▶ **Your instructions**:
Copy out, from the entries below, each line holding the string "dashes".

▶ **Dataset records**:

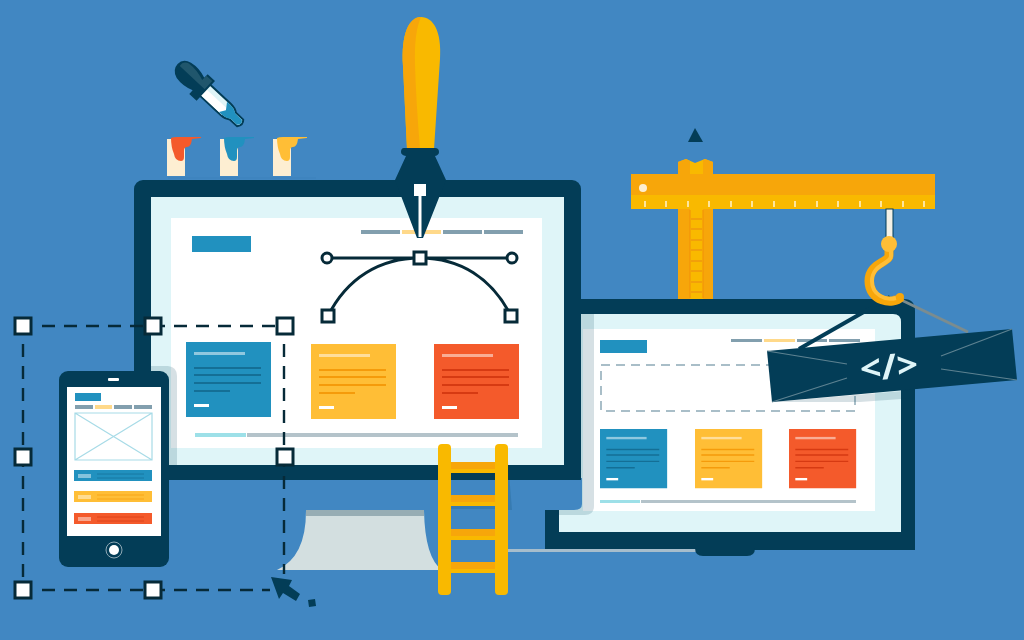
<!DOCTYPE html>
<html lang="en">
<head>
<meta charset="utf-8">
<title>Web design workshop</title>
<style>
:root{--sky:#4187c2;--navy:#033d57;--ink:#062a38;--ice:#dff5f8;--white:#fff;--blue:#2191bf;--blue-dark:#146f96;--yellow:#ffbe36;--yellow-dark:#f59b0b;--red:#f45a2b;--red-dark:#d63a12;--gold:#f9b900;--amber:#f7a60a;--steel:#829fae;--silver:#b4c3ca;--stand:#d3dfe0;--cream:#fdeed2;--aqua:#9de0e8}
html,body{margin:0;height:100%;overflow:hidden;background:var(--sky)}
svg{display:block;width:1024px;height:640px}
.sky{fill:var(--sky)}.navy{fill:var(--navy)}.ice{fill:var(--ice)}.white{fill:var(--white)}
.blue{fill:var(--blue)}.yellow{fill:var(--yellow)}.red{fill:var(--red)}
.gold{fill:var(--gold)}.amber{fill:var(--amber)}.cream{fill:var(--cream)}
.steel{fill:var(--steel)}.silver{fill:var(--silver)}.aqua{fill:var(--aqua)}
.shade{fill:#033d57;opacity:.16}
.line{fill:none;stroke:var(--ink);stroke-width:3}
.handle{fill:var(--white);stroke:var(--ink);stroke-width:3}
.dashes{fill:none;stroke:var(--ink);stroke-width:2.4;stroke-dasharray:13 9}
.card-blue{fill:var(--blue);stroke:var(--blue-dark)}
.card-yellow{fill:var(--yellow);stroke:var(--yellow-dark)}
.card-red{fill:var(--red);stroke:var(--red-dark)}
.code{font:700 35px "Open Sans","Noto Sans",sans-serif;fill:var(--ice);text-anchor:middle}
</style>
</head>
<body>
<svg viewBox="0 0 1024 640" role="img" aria-label="Screens, phone and design tools building a website">
<defs>
<g id="card">
<rect width="85" height="75" stroke="none"/>
<rect x="8" y="10" width="51" height="3" fill="#fff" opacity=".5" stroke="none"/>
<path d="M8 26H75M8 33H75M8 41H75M8 49H44" stroke-width="1.8"/>
<rect x="8" y="62" width="15" height="3" fill="#fff" stroke="none"/>
</g>
<g id="phone-row">
<rect width="78" height="11" stroke="none"/>
<rect x="4" y="4" width="13" height="4" fill="#fff" opacity=".45" stroke="none"/>
<path d="M23 4H70M23 8H70" stroke-width="1" opacity=".7"/>
</g>
<rect id="grip" class="handle" x="-8" y="-8" width="16" height="16"/>
<rect id="anchor" class="handle" x="-6" y="-6" width="12" height="12"/>
<path id="paint-drip" d="M4 1Q6 0 10 0H34V1L25 2Q24 10 20 10Q17 10 17 14V20Q17 24 14 24Q8 24 7 17Q4 10 4 1Z"/>
<path id="paint-can" class="cream" d="M0 2H18V39H0Z"/>
</defs>

<rect class="sky" width="1024" height="640"/>

<g id="paint-cans">
<path d="M168 178H316" stroke="#347bb5" stroke-width="1" opacity=".4"/>
<use href="#paint-can" x="167" y="137"/><use href="#paint-drip" class="red" x="167" y="137"/>
<use href="#paint-can" x="220" y="137"/><use href="#paint-drip" class="blue" x="220" y="137"/>
<use href="#paint-can" x="273" y="137"/><use href="#paint-drip" class="yellow" x="273" y="137"/>
</g>

<g id="eyedropper" transform="translate(182 68) rotate(43)">
<path d="M24 -7H60Q66 -7 70 -4L80 -4Q84 0 80 5H70Q66 8 60 8H24Z" fill="#dff5f8" stroke="#033d57" stroke-width="2"/>
<rect class="white" x="25" y="-1" width="36" height="8"/>
<path class="blue" d="M56 -6H60Q66 -6 70 -3H79Q83 0 79 4H70Q66 7 60 7H57L61 1Z"/>
<path class="navy" d="M3 -10Q13 -12 23 -8V-13H33V14H23V9Q13 13 3 11Q-6 8 -6 0Q-6 -8 3 -10Z"/>
<path d="M2 -8Q12 -9 23 -5V-11H31V0H-3Q-4 -6 2 -8Z" fill="#20566c"/>
</g>

<g id="pencil-mast">
<path class="navy" d="M695 128L703 142H688Z"/>
<path class="gold" d="M678 162L686 159L695 163L705 159L713 162V300H678Z"/>
<path class="amber" d="M678 162L686 159L690 161V300H678ZM703 160L705 159L713 162V300H703Z"/>
<path d="M690 210V298M703 210V298" stroke="#f28f08" stroke-width="1"/>
<path d="M691 219H702M691 229H702M691 240H702M691 250H702M691 261H702M691 271H702M691 282H702M691 292H702" stroke="#f2a00a" stroke-width="2"/>
</g>

<g id="laptop">
<path class="navy" d="M545 510V299H904Q915 299 915 311V550H545Z"/>
<path class="ice" d="M559 314H893Q901 314 901 322V532H559Z"/>
<rect class="white" x="583" y="329" width="292" height="182"/>
<rect class="blue" x="600" y="340" width="47" height="13"/>
<path class="steel" d="M731 339H762V342H731ZM797 339H827V342H797ZM829 339H860V342H829Z"/>
<rect x="764" y="339" width="31" height="3" fill="#ffd98a"/>
<rect x="601" y="365" width="254" height="46" fill="none" stroke="#a9bec8" stroke-width="2" stroke-dasharray="9 6"/>
<g transform="translate(600 429) scale(.79)"><use href="#card" class="card-blue"/></g>
<g transform="translate(695 429) scale(.79)"><use href="#card" class="card-yellow"/></g>
<g transform="translate(789 429) scale(.79)"><use href="#card" class="card-red"/></g>
<rect class="aqua" x="600" y="500" width="40" height="3"/>
<rect class="silver" x="641" y="500" width="215" height="3"/>
<rect x="508" y="549" width="188" height="3" fill="#a6bdcc"/>
<path class="navy" d="M695 548H755Q755 556 747 556H703Q695 556 695 548Z"/>
</g>

<g id="monitor">
<path class="shade" d="M580 314H594V506Q594 515 585 515H559V500H580Z"/>
<path class="sky" d="M134 478H582V504Q582 510 574 510H134Z"/>
<path fill="#d3dfe0" d="M306 511H424Q425 558 442 570H277Q306 557 306 511Z"/>
<path d="M306 510H424V516H306Z" fill="#97adb4"/>
<rect class="navy" x="134" y="180" width="447" height="300" rx="9"/>
<path class="navy" d="M134 465H581V480H134Z"/>
<rect class="ice" x="151" y="197" width="413" height="268"/>
<rect class="white" x="171" y="218" width="371" height="230"/>
<rect class="blue" x="192" y="236" width="59" height="16"/>
<path class="steel" d="M361 230H400V234H361ZM443 230H482V234H443ZM484 230H523V234H484Z"/>
<rect x="402" y="230" width="39" height="4" fill="#ffd98a"/>
<use href="#card" class="card-blue" x="186" y="342"/>
<use href="#card" class="card-yellow" x="311" y="344"/>
<use href="#card" class="card-red" x="434" y="344"/>
<rect class="aqua" x="195" y="433" width="51" height="4"/>
<rect class="silver" x="247" y="433" width="271" height="4"/>
</g>

<g id="bezier-curve">
<path class="line" d="M328 258H512M328 316C347 278 380 258 420 258S492 278 511 316"/>
<circle class="handle" cx="327" cy="258" r="5"/>
<circle class="handle" cx="512" cy="258" r="5"/>
<use href="#anchor" x="420" y="258"/><use href="#anchor" x="328" y="316"/><use href="#anchor" x="511" y="316"/>
</g>

<g id="pen-tool">
<path class="gold" d="M421 17C433 17 442 31 440 59L434 149H407L403 66C401 34 409 17 421 17Z"/>
<path class="amber" d="M421 17C409 17 401 34 403 66L407 149H420Q416 100 415 65Q414 32 421 17Z"/>
<path class="navy" d="M404 148H435Q439 148 439 152Q439 155 435 156L446 180L423 238H417L395 180L406 156Q401 155 401 152Q401 148 404 148Z"/>
<path d="M420 190V237" stroke="#fff" stroke-width="3"/>
<rect class="white" x="414" y="184" width="12" height="12"/>
</g>

<g id="ladder">
<path class="shade" d="M507 448L512 510H507ZM450 472H495V477H450ZM450 505H495V509H450Z"/>
<path class="amber" d="M448 462H497V473H448ZM448 495H497V506H448ZM448 529H497V540H448ZM448 562H497V573H448Z"/>
<path d="M449 469H497V473H449ZM449 502H497V506H449ZM449 536H497V540H449ZM449 569H497V573H449Z" fill="#f9b900"/>
<rect class="gold" x="438" y="444" width="13" height="151" rx="4"/>
<rect class="gold" x="495" y="444" width="13" height="151" rx="4"/>
</g>

<g id="ruler-crane">
<rect class="amber" x="631" y="174" width="304" height="35"/>
<rect class="gold" x="631" y="195" width="304" height="14"/>
<circle class="cream" cx="643" cy="188" r="4"/>
<path d="M645 201V207M666 201V207M688 201V207M709 201V207M731 201V207M752 201V207M774 201V207M795 201V207M817 201V207M838 201V207M860 201V207M881 201V207M903 201V207M924 201V207" stroke="#fff3cf" stroke-width="1.5"/>
<rect x="886" y="209" width="7" height="32" fill="#f4f1e6" stroke="#033d57" stroke-width="1"/>
</g>

<g id="code-sign">
<path d="M799 349L890 297" stroke="#033d57" stroke-width="4"/>
<path d="M893 296L968 332" stroke="#7b8c8f" stroke-width="3"/>
<path class="shade" d="M771 402L915 390V398L860 402Z"/>
<path class="navy" d="M767 351L1012 329L1017 380L772 402Z"/>
<path d="M767 351L847 364M772 402L847 378M1012 329L941 356M1017 380L941 369" fill="none" stroke="#5d8291" stroke-width="1.2"/>
<text class="code" transform="translate(890 379) rotate(-5)" textLength="58" lengthAdjust="spacingAndGlyphs">&lt;/&gt;</text>
</g>

<g id="crane-hook">
<path d="M889 246V255C889 263 869 263 869 281C869 301 893 306 901 297" fill="none" stroke="#f7a60a" stroke-width="9"/>
<path d="M891 246V256C891 264 872 264 872 281C872 295 886 301 896 298" fill="none" stroke="#ffbe36" stroke-width="4"/>
<circle class="amber" cx="900" cy="297" r="4"/>
<circle class="yellow" cx="889" cy="244" r="8"/>
</g>

<g id="phone">
<path class="shade" d="M151 366H168Q177 367 177 376V465H151Z"/>
<rect class="navy" x="59" y="371" width="110" height="196" rx="9"/>
<rect class="white" x="108" y="378" width="11" height="3" rx="1"/>
<rect class="white" x="67" y="387" width="94" height="149"/>
<rect class="blue" x="75" y="393" width="26" height="8"/>
<path class="steel" d="M75 405H93V409H75ZM114 405H132V409H114ZM134 405H152V409H134Z"/>
<rect x="95" y="405" width="17" height="4" fill="#ffd98a"/>
<path d="M75 413H152V460H75ZL152 460M152 413L75 460" fill="none" stroke="#a7dbe7" stroke-width="1.2"/>
<use href="#phone-row" class="card-blue" x="74" y="470"/>
<use href="#phone-row" class="card-yellow" x="74" y="491"/>
<use href="#phone-row" class="card-red" x="74" y="513"/>
<circle cx="114" cy="550" r="8" fill="none" stroke="#8fa9b5" stroke-width="1"/>
<circle class="white" cx="114" cy="550" r="5"/>
</g>

<g id="selection">
<path class="dashes" d="M42 326H284M42 590H270M23 344V582M284 344V574"/>
<use href="#grip" x="23" y="326"/><use href="#grip" x="153" y="326"/><use href="#grip" x="285" y="326"/>
<use href="#grip" x="23" y="457"/><use href="#grip" x="285" y="457"/>
<use href="#grip" x="23" y="590"/><use href="#grip" x="153" y="590"/>
</g>

<g id="cursor" class="navy">
<path d="M271 577L292 580L289 586L300 594L296 601L283 593L279 599Z"/>
<path d="M308 600L315 599L316 606L309 607Z"/>
</g>
</svg>
</body>
</html>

▶ **Task answer**:
.dashes{fill:none;stroke:var(--ink);stroke-width:2.4;stroke-dasharray:13 9}
<path class="dashes" d="M42 326H284M42 590H270M23 344V582M284 344V574"/>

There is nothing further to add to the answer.